Accidents are happening all around us and sometimes, we are the unfortunate victims of them. But the truth is, many accidents can be prevented if we just take precaution and implement tactics that are geared toward reducing the chances of them occurring. One common type of accident that we need to become more aware, especially now that we are on the brink of summer, are those involving children and vehicles. Since 1998, approximately 751 children died from heat stroke who were left unattended inside a vehicle. Although the statistics stem back from years ago, the fact is, even one life taken from this type of incident is one too many.
More recent statistics, however, have revealed that nearly 37 children die each year from car-related heatstroke [Source: http://noheatstroke.org. Last July, a seven-month-old died in Phoenix after his grandparents left him in the car in 101° weather [Source: Azcentral]. And just a day later, a one-year-old boy lost his life in 103° weather.
Currently, Mississippi ranks third in the U.S. as one of the top states for vehicular heatstroke deaths.
After hearing about this devastating epidemic that has been taking the lives of innocent children, Erin J. O’Connor, who happens to be a father himself, decided that something needed to be done to stop this. He went on to create an app called Backseat, and it can be downloaded from the App Store onto any smartphone. The app is geared toward preventing a parent or other adult from leaving a child in a hot vehicle.
Here’s how it works:
- When the app is downloaded onto a user’s cell phone, it senses when the car is traveling more than 20mph and sends an alert to confirm whether children are in the car. If kids are present and the driver confirms this, Backseat will then send another reminder once the car stops.
- In the event you ignore the reminder, the app will send half a dozen text messages and emails after six minutes. The alerts will then escalate into a much louder blaring alert with flashing lights regardless of whether your phone is set to vibrate mode.

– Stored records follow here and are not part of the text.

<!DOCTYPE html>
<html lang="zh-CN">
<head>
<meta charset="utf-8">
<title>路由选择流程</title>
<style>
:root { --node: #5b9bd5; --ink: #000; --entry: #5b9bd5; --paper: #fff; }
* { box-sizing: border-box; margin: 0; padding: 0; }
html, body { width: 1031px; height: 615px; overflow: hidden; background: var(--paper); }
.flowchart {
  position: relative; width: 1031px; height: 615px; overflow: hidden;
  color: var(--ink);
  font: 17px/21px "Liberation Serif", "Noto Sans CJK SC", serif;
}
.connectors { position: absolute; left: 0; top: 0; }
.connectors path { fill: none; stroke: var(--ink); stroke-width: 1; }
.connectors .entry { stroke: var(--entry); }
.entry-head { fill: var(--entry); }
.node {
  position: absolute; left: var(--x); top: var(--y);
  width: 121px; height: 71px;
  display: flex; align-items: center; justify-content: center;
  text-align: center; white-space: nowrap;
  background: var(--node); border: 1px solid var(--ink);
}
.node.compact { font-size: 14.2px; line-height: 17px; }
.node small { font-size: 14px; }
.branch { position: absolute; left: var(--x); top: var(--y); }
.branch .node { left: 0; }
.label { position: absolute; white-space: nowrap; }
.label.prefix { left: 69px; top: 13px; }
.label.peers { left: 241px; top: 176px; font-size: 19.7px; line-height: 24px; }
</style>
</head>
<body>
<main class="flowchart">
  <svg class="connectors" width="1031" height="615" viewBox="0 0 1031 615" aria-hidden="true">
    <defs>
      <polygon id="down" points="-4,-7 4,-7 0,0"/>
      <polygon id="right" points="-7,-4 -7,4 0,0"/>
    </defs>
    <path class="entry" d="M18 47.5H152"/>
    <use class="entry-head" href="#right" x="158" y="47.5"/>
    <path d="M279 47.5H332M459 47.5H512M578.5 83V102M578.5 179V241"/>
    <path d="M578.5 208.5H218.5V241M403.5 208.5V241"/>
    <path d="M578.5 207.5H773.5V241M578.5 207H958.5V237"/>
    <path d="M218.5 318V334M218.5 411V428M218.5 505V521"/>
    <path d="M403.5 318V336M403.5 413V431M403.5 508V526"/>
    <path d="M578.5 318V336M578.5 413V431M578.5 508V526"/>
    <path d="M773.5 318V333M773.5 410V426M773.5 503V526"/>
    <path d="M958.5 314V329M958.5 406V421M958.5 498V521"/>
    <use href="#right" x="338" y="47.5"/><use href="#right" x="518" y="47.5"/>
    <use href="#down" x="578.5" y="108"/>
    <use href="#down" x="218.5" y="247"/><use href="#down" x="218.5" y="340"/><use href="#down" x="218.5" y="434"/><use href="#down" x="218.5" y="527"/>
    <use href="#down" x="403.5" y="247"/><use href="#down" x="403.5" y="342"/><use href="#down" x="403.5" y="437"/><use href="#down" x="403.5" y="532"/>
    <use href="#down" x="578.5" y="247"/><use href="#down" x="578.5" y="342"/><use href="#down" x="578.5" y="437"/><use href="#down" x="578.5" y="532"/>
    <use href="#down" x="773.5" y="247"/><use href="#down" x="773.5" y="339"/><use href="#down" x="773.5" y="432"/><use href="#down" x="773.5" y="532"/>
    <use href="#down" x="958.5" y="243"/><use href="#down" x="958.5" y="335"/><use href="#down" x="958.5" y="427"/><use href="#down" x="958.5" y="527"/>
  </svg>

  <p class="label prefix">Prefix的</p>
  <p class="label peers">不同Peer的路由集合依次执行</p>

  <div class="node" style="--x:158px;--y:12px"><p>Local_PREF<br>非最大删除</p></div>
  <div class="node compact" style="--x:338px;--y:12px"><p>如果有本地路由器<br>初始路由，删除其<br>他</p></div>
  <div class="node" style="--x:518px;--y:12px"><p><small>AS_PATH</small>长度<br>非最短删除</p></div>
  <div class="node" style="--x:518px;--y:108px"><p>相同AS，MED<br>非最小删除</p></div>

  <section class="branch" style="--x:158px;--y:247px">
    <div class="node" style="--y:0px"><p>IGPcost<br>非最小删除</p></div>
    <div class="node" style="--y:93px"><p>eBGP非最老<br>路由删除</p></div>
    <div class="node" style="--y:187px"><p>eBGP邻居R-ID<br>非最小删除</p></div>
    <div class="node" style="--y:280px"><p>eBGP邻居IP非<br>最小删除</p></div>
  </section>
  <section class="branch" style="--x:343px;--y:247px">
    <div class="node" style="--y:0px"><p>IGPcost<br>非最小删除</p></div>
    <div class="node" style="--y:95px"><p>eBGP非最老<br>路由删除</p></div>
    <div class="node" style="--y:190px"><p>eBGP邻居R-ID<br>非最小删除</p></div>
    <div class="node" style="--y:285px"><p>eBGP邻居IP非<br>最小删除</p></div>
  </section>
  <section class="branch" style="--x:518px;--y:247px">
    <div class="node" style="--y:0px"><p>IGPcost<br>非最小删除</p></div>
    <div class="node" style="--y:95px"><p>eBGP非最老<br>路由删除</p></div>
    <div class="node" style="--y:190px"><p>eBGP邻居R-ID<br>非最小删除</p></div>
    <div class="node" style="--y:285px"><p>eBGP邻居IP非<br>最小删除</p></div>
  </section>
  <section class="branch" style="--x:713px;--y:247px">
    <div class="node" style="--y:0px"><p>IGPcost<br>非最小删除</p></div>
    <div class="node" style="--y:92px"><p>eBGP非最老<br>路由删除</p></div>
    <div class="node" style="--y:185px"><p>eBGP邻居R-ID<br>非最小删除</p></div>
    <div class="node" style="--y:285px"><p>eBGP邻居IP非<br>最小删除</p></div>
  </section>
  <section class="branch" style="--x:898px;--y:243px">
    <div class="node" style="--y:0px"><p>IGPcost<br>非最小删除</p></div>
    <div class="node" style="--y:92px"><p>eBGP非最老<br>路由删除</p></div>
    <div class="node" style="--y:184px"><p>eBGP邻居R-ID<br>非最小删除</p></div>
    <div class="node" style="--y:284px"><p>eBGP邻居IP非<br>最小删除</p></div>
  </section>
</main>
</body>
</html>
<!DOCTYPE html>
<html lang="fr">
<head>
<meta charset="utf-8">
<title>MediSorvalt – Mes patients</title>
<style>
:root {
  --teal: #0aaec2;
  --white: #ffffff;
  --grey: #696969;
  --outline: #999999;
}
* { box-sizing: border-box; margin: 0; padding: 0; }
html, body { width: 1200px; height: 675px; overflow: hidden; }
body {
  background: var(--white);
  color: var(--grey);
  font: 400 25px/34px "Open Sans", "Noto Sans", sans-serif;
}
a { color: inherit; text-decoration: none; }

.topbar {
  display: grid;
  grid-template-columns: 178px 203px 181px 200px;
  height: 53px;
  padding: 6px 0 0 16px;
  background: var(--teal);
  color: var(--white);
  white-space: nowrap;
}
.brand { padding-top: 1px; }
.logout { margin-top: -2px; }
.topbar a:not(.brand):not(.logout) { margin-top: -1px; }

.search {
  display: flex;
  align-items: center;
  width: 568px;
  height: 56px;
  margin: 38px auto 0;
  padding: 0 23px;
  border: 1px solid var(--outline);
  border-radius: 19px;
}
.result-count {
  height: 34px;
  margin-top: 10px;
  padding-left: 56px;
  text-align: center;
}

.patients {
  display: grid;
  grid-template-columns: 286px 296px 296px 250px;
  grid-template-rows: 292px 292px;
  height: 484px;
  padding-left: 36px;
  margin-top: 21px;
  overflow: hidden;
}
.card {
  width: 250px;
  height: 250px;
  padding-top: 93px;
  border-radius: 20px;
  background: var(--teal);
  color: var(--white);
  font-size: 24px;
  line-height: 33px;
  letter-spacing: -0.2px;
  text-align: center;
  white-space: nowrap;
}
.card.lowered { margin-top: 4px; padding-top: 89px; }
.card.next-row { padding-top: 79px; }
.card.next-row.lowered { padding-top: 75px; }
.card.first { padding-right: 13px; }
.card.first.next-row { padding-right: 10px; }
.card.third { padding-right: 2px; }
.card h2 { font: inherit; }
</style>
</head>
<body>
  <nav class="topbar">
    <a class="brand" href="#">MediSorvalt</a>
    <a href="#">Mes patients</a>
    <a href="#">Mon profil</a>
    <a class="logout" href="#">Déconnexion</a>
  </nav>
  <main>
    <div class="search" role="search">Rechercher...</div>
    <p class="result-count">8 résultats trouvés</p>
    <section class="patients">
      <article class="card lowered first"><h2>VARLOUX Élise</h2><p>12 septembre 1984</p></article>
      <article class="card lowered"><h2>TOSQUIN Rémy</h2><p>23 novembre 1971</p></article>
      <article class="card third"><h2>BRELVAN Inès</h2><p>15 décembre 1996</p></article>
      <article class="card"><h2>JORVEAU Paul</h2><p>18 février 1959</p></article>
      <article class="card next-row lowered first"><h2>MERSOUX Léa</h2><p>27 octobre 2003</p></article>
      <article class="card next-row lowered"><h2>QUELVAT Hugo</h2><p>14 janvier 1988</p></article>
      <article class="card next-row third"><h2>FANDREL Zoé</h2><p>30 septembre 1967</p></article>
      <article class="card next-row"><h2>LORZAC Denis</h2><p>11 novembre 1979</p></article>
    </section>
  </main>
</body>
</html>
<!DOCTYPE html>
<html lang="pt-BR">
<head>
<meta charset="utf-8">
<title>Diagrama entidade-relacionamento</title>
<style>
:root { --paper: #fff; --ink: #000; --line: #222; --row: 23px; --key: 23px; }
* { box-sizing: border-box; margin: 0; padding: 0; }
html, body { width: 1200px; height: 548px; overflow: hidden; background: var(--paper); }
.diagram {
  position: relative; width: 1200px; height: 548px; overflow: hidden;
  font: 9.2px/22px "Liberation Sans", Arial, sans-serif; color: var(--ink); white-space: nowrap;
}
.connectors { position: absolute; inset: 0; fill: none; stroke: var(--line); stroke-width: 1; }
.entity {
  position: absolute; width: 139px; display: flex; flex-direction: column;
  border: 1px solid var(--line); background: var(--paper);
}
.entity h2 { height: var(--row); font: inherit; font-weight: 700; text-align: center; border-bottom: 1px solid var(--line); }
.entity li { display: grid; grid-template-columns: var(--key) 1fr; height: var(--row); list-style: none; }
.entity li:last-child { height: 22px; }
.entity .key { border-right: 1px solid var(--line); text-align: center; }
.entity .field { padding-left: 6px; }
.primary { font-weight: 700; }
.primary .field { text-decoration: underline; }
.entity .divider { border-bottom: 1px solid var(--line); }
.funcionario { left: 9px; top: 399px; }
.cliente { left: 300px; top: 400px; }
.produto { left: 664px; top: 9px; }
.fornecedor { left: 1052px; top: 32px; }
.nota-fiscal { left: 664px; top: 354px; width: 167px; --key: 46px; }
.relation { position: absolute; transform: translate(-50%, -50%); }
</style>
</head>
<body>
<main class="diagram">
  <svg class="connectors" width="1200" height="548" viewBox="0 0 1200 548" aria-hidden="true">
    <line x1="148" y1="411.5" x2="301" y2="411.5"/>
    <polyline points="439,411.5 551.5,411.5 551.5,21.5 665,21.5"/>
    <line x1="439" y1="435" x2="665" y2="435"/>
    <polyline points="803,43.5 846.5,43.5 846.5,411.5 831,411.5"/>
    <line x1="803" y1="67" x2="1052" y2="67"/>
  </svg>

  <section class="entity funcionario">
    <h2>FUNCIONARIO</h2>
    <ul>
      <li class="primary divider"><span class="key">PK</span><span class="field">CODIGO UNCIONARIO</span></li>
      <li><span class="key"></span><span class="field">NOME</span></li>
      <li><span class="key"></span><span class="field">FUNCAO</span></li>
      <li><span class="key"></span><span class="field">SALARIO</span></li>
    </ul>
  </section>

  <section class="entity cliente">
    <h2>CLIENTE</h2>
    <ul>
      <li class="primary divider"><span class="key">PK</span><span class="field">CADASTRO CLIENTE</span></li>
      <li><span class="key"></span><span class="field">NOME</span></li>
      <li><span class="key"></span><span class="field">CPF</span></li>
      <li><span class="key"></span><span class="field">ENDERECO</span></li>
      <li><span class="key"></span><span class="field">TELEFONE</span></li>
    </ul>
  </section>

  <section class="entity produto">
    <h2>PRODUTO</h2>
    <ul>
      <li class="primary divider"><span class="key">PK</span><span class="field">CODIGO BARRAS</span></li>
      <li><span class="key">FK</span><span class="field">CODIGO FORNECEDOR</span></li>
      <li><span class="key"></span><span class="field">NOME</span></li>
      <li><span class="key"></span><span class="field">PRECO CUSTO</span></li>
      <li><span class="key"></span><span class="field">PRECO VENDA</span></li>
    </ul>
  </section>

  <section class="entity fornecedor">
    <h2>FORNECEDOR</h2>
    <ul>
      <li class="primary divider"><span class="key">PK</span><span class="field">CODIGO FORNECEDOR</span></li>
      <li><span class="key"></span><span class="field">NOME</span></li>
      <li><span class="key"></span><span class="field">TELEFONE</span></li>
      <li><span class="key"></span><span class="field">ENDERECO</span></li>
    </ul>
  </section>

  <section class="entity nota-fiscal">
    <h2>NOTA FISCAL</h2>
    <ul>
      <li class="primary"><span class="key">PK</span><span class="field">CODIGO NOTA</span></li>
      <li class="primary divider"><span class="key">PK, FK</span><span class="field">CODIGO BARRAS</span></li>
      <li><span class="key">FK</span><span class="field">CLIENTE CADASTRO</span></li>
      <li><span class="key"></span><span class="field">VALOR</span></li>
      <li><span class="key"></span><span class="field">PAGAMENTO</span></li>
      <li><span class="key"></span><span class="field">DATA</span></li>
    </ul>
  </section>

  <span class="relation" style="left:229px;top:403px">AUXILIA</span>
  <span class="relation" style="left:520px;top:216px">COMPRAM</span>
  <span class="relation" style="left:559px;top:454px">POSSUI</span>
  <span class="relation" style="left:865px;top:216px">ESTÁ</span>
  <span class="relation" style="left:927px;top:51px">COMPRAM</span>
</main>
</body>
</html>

- If you fail to respond to the reminder, three contacts you designate during the time you setup the app will be notified. Backseat will send your GPS location, make, model, and license plate of the vehicle you registered to these contacts.
Aside from the fact that app is expected to help save lives and prevent a parent or driver from leaving a child inside of a hot car, it is free and accessible to everyone, says Azcentral. O’Connor told the source that “if you use the app it is next to impossible to lose a child. I have built in three safety nets.” He went on to tell the source that he “exhaustively tried to think of every single thing that would cause a parent or caretaker not to use the app” and found that “there are zero excuses.”
So far this year, seven children, majority who were under the age of two, have died from vehicular heatstroke nationwide. And while most parents, caretakers, or anyone else responsible for transporting a child believes they would never leave their kid in the car, O’Connor says that’s what the parents of the 751 kids thought too before they had to bury their child. So, if you have a child you are responsible for driving around, have a babysitter who drives with your child, or you are someone who is required to transport children, you may want to consider downloading this app as an added precaution despite the fact that you believe you would never leave a child in a vehicle.
Now, if you have lost a child to an accident that was brought on by someone else’s negligence or carelessness, contact Jackson, MS personal injury lawyer William E. Ballard. Whether you are wanting to obtain justice for the incident or wish to learn more about your legal rights, Ballard Law, PLLC is prepared to assist you with your matter.
You can reach Ballard Law, PLLC. at:
108 S. President Street
Jackson, MS 39201